Problem to solve:
Your answer should repeat every record verbatim.

Data entries
--------------------------------------------------

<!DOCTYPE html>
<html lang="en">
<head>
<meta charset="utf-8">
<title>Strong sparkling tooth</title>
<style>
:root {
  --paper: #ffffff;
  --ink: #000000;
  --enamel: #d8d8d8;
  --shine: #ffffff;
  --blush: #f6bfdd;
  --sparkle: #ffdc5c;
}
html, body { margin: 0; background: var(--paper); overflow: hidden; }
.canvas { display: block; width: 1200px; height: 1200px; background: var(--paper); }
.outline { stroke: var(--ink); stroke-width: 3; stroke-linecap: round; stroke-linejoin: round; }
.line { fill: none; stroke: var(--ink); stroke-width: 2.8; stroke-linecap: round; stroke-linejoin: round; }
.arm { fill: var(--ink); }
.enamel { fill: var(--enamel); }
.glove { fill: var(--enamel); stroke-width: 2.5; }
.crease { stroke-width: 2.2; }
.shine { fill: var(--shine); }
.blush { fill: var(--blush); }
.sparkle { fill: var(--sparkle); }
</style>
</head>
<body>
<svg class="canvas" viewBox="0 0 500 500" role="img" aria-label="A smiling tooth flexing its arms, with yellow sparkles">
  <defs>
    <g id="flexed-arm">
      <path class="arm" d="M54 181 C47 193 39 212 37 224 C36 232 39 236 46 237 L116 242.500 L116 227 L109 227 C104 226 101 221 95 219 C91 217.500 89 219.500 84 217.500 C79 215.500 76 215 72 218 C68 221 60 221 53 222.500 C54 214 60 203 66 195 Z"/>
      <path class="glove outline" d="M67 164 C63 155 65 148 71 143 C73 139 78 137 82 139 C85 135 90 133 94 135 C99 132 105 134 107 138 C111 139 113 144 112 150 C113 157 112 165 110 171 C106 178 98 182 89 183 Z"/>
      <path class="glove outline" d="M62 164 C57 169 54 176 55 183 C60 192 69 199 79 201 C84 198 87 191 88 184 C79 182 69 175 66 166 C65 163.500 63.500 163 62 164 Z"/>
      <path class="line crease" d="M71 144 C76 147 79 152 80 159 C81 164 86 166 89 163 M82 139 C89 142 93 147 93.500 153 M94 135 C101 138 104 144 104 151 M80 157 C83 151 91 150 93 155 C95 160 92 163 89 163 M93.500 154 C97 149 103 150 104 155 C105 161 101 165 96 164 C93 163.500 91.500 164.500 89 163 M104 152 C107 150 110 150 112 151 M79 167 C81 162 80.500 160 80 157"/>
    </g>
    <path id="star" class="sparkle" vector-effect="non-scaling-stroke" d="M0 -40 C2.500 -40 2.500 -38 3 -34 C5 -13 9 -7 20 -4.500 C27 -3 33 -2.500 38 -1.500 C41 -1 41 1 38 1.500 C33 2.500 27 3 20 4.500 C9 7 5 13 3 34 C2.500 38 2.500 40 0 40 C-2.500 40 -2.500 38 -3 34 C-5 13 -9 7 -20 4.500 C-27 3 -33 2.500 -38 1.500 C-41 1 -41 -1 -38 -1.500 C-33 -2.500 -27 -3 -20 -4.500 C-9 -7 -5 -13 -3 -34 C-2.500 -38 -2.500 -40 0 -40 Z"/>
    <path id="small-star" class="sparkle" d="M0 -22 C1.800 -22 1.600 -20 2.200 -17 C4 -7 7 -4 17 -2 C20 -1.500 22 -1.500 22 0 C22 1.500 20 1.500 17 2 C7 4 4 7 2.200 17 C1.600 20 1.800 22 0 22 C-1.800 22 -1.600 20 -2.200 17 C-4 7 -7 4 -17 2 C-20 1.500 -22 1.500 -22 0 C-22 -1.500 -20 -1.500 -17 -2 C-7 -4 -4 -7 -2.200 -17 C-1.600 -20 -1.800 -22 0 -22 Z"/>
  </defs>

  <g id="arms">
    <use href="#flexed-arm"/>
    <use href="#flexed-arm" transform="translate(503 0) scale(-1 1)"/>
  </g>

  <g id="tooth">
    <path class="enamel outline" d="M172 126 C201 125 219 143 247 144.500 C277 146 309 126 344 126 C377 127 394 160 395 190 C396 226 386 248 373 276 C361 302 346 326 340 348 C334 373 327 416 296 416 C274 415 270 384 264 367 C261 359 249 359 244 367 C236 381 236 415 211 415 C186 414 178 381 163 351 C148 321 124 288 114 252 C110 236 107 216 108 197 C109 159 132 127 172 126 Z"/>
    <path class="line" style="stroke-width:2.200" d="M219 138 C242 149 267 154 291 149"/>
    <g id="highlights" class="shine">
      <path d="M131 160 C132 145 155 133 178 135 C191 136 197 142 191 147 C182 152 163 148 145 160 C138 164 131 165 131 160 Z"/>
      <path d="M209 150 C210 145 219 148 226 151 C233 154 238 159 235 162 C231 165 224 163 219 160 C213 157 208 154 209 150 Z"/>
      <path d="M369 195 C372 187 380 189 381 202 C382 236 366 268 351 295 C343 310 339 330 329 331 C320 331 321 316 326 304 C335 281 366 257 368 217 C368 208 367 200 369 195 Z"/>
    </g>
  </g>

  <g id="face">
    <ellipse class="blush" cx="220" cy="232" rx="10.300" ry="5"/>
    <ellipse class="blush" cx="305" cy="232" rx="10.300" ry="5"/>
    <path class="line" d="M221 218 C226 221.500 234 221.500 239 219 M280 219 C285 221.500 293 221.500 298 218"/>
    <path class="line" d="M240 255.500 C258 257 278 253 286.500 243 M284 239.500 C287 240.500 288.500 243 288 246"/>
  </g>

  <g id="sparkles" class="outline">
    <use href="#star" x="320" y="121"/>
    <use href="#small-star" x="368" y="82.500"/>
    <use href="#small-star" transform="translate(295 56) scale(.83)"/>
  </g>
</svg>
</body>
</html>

--------------------------------------------------

Expected output:
<!DOCTYPE html>
<html lang="en">
<head>
<meta charset="utf-8">
<title>Strong sparkling tooth</title>
<style>
:root {
  --paper: #ffffff;
  --ink: #000000;
  --enamel: #d8d8d8;
  --shine: #ffffff;
  --blush: #f6bfdd;
  --sparkle: #ffdc5c;
}
html, body { margin: 0; background: var(--paper); overflow: hidden; }
.canvas { display: block; width: 1200px; height: 1200px; background: var(--paper); }
.outline { stroke: var(--ink); stroke-width: 3; stroke-linecap: round; stroke-linejoin: round; }
.line { fill: none; stroke: var(--ink); stroke-width: 2.8; stroke-linecap: round; stroke-linejoin: round; }
.arm { fill: var(--ink); }
.enamel { fill: var(--enamel); }
.glove { fill: var(--enamel); stroke-width: 2.5; }
.crease { stroke-width: 2.2; }
.shine { fill: var(--shine); }
.blush { fill: var(--blush); }
.sparkle { fill: var(--sparkle); }
</style>
</head>
<body>
<svg class="canvas" viewBox="0 0 500 500" role="img" aria-label="A smiling tooth flexing its arms, with yellow sparkles">
  <defs>
    <g id="flexed-arm">
      <path class="arm" d="M54 181 C47 193 39 212 37 224 C36 232 39 236 46 237 L116 242.500 L116 227 L109 227 C104 226 101 221 95 219 C91 217.500 89 219.500 84 217.500 C79 215.500 76 215 72 218 C68 221 60 221 53 222.500 C54 214 60 203 66 195 Z"/>
      <path class="glove outline" d="M67 164 C63 155 65 148 71 143 C73 139 78 137 82 139 C85 135 90 133 94 135 C99 132 105 134 107 138 C111 139 113 144 112 150 C113 157 112 165 110 171 C106 178 98 182 89 183 Z"/>
      <path class="glove outline" d="M62 164 C57 169 54 176 55 183 C60 192 69 199 79 201 C84 198 87 191 88 184 C79 182 69 175 66 166 C65 163.500 63.500 163 62 164 Z"/>
      <path class="line crease" d="M71 144 C76 147 79 152 80 159 C81 164 86 166 89 163 M82 139 C89 142 93 147 93.500 153 M94 135 C101 138 104 144 104 151 M80 157 C83 151 91 150 93 155 C95 160 92 163 89 163 M93.500 154 C97 149 103 150 104 155 C105 161 101 165 96 164 C93 163.500 91.500 164.500 89 163 M104 152 C107 150 110 150 112 151 M79 167 C81 162 80.500 160 80 157"/>
    </g>
    <path id="star" class="sparkle" vector-effect="non-scaling-stroke" d="M0 -40 C2.500 -40 2.500 -38 3 -34 C5 -13 9 -7 20 -4.500 C27 -3 33 -2.500 38 -1.500 C41 -1 41 1 38 1.500 C33 2.500 27 3 20 4.500 C9 7 5 13 3 34 C2.500 38 2.500 40 0 40 C-2.500 40 -2.500 38 -3 34 C-5 13 -9 7 -20 4.500 C-27 3 -33 2.500 -38 1.500 C-41 1 -41 -1 -38 -1.500 C-33 -2.500 -27 -3 -20 -4.500 C-9 -7 -5 -13 -3 -34 C-2.500 -38 -2.500 -40 0 -40 Z"/>
    <path id="small-star" class="sparkle" d="M0 -22 C1.800 -22 1.600 -20 2.200 -17 C4 -7 7 -4 17 -2 C20 -1.500 22 -1.500 22 0 C22 1.500 20 1.500 17 2 C7 4 4 7 2.200 17 C1.600 20 1.800 22 0 22 C-1.800 22 -1.600 20 -2.200 17 C-4 7 -7 4 -17 2 C-20 1.500 -22 1.500 -22 0 C-22 -1.500 -20 -1.500 -17 -2 C-7 -4 -4 -7 -2.200 -17 C-1.600 -20 -1.800 -22 0 -22 Z"/>
  </defs>

  <g id="arms">
    <use href="#flexed-arm"/>
    <use href="#flexed-arm" transform="translate(503 0) scale(-1 1)"/>
  </g>

  <g id="tooth">
    <path class="enamel outline" d="M172 126 C201 125 219 143 247 144.500 C277 146 309 126 344 126 C377 127 394 160 395 190 C396 226 386 248 373 276 C361 302 346 326 340 348 C334 373 327 416 296 416 C274 415 270 384 264 367 C261 359 249 359 244 367 C236 381 236 415 211 415 C186 414 178 381 163 351 C148 321 124 288 114 252 C110 236 107 216 108 197 C109 159 132 127 172 126 Z"/>
    <path class="line" style="stroke-width:2.200" d="M219 138 C242 149 267 154 291 149"/>
    <g id="highlights" class="shine">
      <path d="M131 160 C132 145 155 133 178 135 C191 136 197 142 191 147 C182 152 163 148 145 160 C138 164 131 165 131 160 Z"/>
      <path d="M209 150 C210 145 219 148 226 151 C233 154 238 159 235 162 C231 165 224 163 219 160 C213 157 208 154 209 150 Z"/>
      <path d="M369 195 C372 187 380 189 381 202 C382 236 366 268 351 295 C343 310 339 330 329 331 C320 331 321 316 326 304 C335 281 366 257 368 217 C368 208 367 200 369 195 Z"/>
    </g>
  </g>

  <g id="face">
    <ellipse class="blush" cx="220" cy="232" rx="10.300" ry="5"/>
    <ellipse class="blush" cx="305" cy="232" rx="10.300" ry="5"/>
    <path class="line" d="M221 218 C226 221.500 234 221.500 239 219 M280 219 C285 221.500 293 221.500 298 218"/>
    <path class="line" d="M240 255.500 C258 257 278 253 286.500 243 M284 239.500 C287 240.500 288.500 243 288 246"/>
  </g>

  <g id="sparkles" class="outline">
    <use href="#star" x="320" y="121"/>
    <use href="#small-star" x="368" y="82.500"/>
    <use href="#small-star" transform="translate(295 56) scale(.83)"/>
  </g>
</svg>
</body>
</html>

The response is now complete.